Dataset →

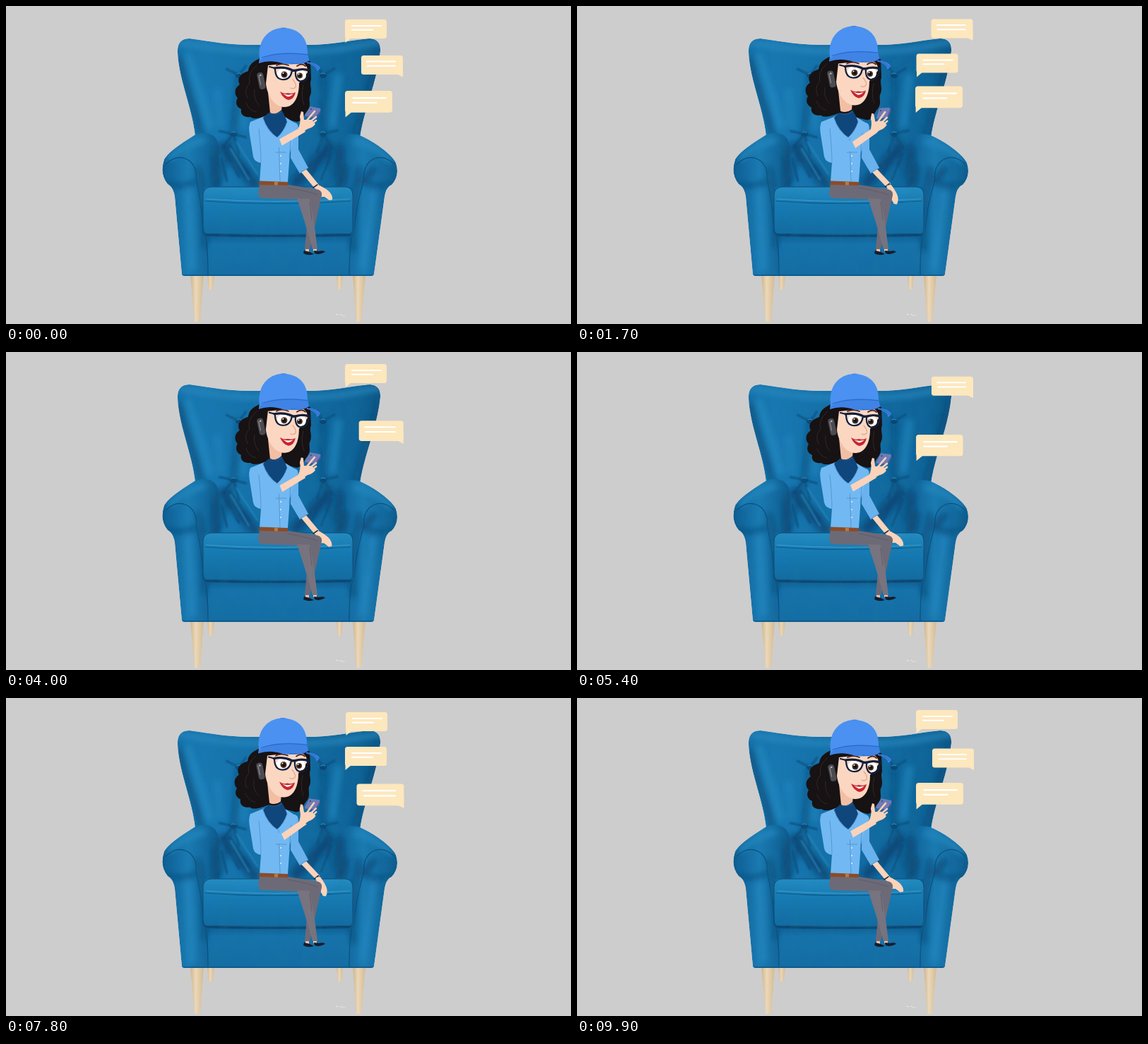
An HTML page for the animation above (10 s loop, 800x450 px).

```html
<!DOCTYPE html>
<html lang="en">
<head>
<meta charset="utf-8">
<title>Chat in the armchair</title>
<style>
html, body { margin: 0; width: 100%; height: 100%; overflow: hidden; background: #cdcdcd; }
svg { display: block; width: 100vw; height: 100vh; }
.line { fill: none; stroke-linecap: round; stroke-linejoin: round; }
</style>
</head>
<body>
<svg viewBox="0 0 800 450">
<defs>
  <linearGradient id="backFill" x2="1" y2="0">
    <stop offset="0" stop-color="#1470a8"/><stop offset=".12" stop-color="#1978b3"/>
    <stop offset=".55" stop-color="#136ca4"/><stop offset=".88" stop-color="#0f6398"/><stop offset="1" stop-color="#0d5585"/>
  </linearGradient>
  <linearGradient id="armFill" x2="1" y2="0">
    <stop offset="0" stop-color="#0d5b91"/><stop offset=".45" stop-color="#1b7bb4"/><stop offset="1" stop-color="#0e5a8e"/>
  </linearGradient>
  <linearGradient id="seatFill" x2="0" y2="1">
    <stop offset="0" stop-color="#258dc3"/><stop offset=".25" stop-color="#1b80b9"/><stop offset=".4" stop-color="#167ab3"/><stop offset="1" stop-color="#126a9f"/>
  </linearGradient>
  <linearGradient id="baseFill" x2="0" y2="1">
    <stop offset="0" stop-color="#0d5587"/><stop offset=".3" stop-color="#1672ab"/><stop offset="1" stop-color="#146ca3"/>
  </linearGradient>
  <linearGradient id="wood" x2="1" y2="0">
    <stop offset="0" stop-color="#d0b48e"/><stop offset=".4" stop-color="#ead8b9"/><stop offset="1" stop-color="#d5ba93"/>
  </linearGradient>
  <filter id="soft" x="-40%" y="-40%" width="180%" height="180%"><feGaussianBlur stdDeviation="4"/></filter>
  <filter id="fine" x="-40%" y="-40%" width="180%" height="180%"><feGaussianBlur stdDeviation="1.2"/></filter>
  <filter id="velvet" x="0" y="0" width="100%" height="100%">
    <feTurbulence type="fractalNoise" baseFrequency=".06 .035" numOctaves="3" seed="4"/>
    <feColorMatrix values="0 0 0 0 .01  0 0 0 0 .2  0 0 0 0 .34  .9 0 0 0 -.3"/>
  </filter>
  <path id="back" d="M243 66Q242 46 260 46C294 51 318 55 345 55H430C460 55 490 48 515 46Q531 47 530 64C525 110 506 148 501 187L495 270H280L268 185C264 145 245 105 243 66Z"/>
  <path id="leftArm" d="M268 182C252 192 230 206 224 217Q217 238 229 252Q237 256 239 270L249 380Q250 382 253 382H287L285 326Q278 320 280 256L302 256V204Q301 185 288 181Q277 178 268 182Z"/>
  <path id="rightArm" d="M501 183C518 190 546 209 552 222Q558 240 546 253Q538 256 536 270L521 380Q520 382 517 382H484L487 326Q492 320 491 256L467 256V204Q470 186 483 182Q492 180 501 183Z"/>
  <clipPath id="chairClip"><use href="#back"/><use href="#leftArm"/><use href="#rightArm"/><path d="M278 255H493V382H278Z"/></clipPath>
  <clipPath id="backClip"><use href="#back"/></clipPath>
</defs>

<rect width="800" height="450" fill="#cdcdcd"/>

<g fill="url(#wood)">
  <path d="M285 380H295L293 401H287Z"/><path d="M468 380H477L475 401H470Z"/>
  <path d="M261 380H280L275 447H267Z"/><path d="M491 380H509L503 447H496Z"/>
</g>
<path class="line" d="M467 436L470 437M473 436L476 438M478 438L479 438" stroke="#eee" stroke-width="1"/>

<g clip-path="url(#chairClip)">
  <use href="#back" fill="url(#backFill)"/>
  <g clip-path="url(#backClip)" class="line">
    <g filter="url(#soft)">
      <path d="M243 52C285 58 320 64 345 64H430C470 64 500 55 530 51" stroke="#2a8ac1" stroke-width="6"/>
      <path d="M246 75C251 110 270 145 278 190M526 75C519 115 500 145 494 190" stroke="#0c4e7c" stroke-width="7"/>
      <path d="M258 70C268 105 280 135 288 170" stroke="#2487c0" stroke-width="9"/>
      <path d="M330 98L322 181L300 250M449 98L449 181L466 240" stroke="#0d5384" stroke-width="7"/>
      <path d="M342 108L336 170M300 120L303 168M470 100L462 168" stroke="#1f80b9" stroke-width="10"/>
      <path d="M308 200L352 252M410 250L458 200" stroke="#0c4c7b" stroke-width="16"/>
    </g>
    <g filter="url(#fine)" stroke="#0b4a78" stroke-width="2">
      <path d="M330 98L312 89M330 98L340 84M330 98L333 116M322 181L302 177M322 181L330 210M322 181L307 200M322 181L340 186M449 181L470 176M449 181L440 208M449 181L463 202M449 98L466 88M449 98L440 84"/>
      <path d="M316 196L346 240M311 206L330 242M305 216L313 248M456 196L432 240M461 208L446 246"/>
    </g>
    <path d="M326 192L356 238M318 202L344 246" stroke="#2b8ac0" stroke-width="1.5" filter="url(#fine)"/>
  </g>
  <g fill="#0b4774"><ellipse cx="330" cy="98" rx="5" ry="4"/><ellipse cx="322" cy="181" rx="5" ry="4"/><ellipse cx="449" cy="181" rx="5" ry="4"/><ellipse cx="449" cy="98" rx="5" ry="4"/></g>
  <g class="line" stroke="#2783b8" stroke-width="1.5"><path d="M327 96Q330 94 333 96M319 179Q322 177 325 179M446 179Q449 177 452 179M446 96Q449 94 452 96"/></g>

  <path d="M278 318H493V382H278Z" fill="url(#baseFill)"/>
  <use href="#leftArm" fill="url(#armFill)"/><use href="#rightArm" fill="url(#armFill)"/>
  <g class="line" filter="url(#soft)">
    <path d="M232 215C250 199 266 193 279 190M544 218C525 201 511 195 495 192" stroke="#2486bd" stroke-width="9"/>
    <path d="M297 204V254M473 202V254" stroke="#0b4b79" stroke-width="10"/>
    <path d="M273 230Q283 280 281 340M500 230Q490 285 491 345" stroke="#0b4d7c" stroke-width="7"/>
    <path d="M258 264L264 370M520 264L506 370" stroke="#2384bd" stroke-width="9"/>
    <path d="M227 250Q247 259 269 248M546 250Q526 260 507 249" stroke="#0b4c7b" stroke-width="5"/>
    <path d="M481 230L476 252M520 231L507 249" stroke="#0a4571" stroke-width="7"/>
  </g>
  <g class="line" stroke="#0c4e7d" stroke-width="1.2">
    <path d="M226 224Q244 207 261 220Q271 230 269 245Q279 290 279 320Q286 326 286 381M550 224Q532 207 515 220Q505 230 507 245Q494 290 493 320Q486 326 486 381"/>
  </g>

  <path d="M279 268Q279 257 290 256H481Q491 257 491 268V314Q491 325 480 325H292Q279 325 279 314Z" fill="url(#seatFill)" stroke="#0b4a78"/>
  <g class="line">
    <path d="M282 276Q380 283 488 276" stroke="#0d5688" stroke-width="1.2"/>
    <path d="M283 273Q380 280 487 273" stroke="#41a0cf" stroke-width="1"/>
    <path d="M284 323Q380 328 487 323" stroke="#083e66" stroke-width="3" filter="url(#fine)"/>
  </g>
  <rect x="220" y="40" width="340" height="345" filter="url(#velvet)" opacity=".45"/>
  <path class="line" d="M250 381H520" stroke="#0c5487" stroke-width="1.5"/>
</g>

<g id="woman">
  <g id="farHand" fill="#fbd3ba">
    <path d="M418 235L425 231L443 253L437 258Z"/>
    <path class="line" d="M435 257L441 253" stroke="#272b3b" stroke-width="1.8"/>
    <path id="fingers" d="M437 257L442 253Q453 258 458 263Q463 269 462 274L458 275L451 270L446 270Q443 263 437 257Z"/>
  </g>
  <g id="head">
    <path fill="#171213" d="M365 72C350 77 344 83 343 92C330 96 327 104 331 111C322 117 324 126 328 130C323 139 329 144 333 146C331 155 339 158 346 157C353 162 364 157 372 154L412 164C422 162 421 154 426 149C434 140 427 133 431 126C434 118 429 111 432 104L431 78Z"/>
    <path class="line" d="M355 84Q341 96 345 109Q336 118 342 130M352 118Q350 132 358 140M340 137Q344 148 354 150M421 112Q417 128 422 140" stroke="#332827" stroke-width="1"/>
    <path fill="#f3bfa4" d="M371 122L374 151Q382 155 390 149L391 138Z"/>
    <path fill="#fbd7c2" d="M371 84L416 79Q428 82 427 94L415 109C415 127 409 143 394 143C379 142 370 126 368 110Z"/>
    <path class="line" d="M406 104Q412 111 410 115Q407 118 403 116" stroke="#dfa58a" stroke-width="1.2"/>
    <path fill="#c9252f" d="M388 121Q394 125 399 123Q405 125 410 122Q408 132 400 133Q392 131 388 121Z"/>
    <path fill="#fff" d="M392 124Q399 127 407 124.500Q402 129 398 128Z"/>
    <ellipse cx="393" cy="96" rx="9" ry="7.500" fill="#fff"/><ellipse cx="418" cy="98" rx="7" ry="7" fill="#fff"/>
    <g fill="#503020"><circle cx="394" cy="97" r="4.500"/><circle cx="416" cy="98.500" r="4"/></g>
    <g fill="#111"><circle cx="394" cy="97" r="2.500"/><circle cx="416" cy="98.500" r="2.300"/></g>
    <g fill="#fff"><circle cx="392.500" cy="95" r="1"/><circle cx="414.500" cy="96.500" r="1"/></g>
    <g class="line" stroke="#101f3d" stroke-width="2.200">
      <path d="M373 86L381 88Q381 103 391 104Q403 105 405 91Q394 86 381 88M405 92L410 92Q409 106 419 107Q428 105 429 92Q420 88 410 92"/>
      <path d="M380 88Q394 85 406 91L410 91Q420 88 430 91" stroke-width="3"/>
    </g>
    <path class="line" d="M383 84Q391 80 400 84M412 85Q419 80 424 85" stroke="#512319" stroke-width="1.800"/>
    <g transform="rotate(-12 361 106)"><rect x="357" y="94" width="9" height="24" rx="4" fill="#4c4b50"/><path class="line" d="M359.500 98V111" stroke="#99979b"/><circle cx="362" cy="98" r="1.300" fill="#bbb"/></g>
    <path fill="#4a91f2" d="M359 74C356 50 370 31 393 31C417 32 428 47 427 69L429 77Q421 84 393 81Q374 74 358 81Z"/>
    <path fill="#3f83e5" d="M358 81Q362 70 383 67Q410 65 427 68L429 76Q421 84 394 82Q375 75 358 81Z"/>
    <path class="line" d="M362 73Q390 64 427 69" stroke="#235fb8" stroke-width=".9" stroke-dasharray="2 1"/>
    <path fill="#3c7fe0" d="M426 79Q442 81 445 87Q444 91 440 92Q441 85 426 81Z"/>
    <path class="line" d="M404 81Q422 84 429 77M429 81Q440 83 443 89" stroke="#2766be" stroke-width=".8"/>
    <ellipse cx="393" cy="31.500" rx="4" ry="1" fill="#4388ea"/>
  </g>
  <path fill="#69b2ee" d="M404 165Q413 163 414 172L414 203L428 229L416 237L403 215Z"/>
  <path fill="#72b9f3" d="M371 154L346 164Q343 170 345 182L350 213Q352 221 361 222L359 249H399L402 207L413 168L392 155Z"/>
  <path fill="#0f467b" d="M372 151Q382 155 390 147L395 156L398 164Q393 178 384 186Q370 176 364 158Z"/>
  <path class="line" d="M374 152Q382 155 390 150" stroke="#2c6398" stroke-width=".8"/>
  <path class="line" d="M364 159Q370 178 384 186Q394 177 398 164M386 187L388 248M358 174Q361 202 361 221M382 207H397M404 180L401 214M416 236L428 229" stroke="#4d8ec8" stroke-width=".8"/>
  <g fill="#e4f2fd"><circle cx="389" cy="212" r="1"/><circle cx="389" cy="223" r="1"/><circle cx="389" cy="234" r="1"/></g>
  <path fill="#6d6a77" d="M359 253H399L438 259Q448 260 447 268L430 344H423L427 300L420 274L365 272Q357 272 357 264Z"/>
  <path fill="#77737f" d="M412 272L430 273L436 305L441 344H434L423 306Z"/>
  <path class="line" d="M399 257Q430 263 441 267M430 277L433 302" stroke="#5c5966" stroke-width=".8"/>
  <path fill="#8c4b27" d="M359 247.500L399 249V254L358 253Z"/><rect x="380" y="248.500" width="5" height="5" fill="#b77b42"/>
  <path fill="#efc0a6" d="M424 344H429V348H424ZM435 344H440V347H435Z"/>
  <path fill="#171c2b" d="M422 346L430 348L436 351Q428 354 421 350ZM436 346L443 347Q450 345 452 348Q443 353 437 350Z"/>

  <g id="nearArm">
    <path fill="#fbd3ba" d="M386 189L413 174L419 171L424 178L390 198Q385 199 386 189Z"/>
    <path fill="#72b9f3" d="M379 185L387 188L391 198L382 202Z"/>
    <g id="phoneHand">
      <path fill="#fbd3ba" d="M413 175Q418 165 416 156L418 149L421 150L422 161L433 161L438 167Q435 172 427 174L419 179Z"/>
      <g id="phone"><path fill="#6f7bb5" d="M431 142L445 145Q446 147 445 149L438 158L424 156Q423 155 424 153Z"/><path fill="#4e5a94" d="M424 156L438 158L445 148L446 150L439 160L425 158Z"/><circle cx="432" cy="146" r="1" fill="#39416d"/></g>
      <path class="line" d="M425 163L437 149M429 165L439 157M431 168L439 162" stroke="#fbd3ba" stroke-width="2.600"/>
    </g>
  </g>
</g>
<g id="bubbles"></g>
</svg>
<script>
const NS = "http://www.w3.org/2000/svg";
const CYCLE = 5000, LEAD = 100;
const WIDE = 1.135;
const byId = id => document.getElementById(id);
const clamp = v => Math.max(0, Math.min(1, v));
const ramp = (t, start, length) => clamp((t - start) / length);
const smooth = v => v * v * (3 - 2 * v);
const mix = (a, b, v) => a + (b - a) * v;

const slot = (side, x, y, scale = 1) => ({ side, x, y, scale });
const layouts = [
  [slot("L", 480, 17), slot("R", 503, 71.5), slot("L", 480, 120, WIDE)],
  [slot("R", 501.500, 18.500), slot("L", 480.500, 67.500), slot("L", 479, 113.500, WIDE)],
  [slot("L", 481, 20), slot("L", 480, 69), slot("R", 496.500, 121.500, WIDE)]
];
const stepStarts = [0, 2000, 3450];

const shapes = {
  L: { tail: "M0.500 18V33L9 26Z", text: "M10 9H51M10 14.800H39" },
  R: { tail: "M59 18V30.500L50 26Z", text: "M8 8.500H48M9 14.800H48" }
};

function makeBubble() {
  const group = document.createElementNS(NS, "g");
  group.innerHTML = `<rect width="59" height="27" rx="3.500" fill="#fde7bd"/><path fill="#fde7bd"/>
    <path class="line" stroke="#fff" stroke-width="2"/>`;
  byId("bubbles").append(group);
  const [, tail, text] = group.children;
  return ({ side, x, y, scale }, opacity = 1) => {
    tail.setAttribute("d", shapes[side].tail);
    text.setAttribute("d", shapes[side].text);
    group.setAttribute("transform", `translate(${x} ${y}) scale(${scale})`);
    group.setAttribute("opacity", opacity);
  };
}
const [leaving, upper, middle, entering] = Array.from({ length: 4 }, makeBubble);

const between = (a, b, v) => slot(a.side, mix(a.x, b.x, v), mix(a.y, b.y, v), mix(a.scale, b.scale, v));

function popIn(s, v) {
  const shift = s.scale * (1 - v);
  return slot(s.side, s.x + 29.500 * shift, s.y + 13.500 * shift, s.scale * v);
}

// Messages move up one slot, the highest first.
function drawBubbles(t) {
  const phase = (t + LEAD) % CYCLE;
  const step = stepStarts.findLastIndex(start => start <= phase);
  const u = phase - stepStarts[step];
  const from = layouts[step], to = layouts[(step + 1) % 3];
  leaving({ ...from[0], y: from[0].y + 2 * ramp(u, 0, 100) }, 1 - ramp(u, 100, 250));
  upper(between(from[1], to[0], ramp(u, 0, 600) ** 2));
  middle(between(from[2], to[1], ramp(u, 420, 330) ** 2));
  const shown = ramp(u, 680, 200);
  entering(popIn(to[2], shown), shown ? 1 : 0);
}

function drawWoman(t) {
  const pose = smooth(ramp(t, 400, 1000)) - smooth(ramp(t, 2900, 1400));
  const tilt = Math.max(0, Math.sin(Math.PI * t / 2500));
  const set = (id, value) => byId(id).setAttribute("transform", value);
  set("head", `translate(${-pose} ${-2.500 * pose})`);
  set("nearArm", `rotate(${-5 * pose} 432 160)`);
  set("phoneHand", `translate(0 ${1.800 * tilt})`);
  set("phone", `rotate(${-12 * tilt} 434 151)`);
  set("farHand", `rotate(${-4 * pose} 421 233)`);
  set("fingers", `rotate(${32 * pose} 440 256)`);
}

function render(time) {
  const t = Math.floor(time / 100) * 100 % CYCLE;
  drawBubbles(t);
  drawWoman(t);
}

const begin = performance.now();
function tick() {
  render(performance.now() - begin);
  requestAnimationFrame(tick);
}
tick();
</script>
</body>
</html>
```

What you need to do → Some lines above contain the word "href". Copy each of them.

Answer to this exercise →
  <clipPath id="chairClip"><use href="#back"/><use href="#leftArm"/><use href="#rightArm"/><path d="M278 255H493V382H278Z"/></clipPath>
  <clipPath id="backClip"><use href="#back"/></clipPath>
  <use href="#back" fill="url(#backFill)"/>
  <use href="#leftArm" fill="url(#armFill)"/><use href="#rightArm" fill="url(#armFill)"/>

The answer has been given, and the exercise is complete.